REVIEW: Dirty Dancing The Classic Story On Stage – King’s Theatre, Glasgow
This review was originally written for and published by The Public Reviews here
Dirty Dancing was never going to be anything other than a rip-roaring, raucous, raise the roof hit with a Glasgow audience notorious for its enthusiasm for a great night out; returning as it is to the city for yet another month-long run at the King’s Theatre.
It hardly seems necessary to outline the story, faithfully following as it does the much-beloved 1987 movie’s script (albeit with a few new additions), but for those who have been living under a rock for the last quarter of a century, it goes something like this; It’s 1963 and American is at the dawn of a new era. Frances ‘Baby’ Houseman and her wealthy family are on their summer vacation at Kellerman’s but the wholesome Houseman’s world is about to be turned upside down when Baby meets working class dance instructor Johnny Castle and the rest of the staff at the high-class holiday resort. Baby experiences a slice of life that she’s never seen before and what follows is a tale of passion, pain and prejudice all played out to a backdrop of some of the most famous tunes of the era.
First and foremost a dancer’s musical, the top-notch casting doesn’t disappoint, obviously chosen for their sublime skills, both Gareth Bailey (Johnny) and Claire Rogers (Penny) as well as the ensemble cast, are stunningly talented and the ease and grace with which they execute Kate Champion’s intricate and demanding choreography is mesmerising. Roseanna Frascona’s Baby is a competent and likeable Baby who, on stage, looks like Jennifer Grey in the days when she looked like Jennifer Grey. Also worthy of mention is Wayne Smith’s beautiful, hairs on the back of you neck-raising rendition of ‘In the Still of the Night’.
In this city, with their love for this show, it is the audience who play as big a part as anyone onstage: cheering and booing and hissing and whistling and singing their way through a script and songs they know off by heart and the warmth with which this cast and this show is welcomed is a joy to watch.
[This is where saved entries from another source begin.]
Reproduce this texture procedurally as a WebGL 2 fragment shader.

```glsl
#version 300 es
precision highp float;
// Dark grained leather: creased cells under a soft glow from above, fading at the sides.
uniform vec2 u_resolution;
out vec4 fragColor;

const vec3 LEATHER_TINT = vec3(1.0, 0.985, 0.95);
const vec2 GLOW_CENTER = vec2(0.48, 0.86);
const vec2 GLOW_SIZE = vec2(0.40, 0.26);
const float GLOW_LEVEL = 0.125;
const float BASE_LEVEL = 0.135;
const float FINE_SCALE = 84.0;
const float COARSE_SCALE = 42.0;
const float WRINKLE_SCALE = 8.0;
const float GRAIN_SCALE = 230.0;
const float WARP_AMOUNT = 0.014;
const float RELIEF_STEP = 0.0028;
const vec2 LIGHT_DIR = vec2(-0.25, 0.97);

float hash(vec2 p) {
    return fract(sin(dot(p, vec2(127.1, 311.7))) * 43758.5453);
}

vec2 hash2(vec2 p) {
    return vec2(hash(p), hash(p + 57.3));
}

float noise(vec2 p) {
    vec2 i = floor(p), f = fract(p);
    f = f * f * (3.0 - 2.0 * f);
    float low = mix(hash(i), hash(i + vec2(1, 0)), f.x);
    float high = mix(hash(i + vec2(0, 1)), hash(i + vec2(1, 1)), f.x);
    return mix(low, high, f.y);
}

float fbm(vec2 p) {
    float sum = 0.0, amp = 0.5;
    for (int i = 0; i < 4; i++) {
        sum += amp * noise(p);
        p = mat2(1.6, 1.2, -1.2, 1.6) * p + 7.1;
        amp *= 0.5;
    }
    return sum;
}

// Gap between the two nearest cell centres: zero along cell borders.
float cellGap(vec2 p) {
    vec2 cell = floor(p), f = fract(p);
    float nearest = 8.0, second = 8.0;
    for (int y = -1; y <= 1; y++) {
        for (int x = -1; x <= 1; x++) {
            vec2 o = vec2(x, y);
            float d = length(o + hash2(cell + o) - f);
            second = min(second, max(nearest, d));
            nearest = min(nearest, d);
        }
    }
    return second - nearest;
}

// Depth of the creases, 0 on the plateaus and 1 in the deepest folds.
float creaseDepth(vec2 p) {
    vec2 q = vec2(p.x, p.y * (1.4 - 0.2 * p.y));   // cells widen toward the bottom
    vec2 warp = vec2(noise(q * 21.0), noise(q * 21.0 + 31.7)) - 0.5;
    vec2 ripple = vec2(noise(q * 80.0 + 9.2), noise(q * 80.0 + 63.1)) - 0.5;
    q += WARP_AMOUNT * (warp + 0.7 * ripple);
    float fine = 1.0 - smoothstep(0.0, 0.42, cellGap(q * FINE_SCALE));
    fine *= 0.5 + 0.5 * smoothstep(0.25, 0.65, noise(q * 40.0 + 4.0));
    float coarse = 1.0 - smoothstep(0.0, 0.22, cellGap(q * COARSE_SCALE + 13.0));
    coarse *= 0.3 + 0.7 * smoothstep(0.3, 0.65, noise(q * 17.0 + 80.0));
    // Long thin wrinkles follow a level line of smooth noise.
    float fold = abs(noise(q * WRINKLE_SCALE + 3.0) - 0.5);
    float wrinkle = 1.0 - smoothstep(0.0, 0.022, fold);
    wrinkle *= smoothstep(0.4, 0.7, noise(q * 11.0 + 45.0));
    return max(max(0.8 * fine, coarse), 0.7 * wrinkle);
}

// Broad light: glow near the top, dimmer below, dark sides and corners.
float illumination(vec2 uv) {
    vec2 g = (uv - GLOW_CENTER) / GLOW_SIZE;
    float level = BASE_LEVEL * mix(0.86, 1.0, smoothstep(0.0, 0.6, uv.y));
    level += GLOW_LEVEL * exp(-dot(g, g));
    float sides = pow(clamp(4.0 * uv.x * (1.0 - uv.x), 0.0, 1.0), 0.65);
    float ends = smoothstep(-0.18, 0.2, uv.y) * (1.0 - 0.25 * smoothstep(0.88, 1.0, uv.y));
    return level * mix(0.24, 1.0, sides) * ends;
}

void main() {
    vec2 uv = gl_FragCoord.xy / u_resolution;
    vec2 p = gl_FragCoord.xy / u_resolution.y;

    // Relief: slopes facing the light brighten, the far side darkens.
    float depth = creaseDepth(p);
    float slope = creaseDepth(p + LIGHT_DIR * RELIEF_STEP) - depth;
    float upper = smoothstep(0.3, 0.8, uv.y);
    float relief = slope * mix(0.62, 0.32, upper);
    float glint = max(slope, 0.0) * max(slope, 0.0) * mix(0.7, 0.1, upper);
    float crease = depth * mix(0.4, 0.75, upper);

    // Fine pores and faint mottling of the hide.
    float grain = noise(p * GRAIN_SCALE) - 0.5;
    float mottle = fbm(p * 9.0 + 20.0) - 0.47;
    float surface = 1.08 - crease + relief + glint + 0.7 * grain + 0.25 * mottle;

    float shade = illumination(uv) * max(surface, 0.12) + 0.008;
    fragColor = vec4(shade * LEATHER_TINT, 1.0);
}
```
Sondheim it isn’t, but it never claims to be, it’s a feelgood, escapist piece of fluff. It will certainly send you home with a smile on your face and a spring in your step and it might just help you forget your troubles for a few happy hours. What more could you want from a show.
Runs until 20th September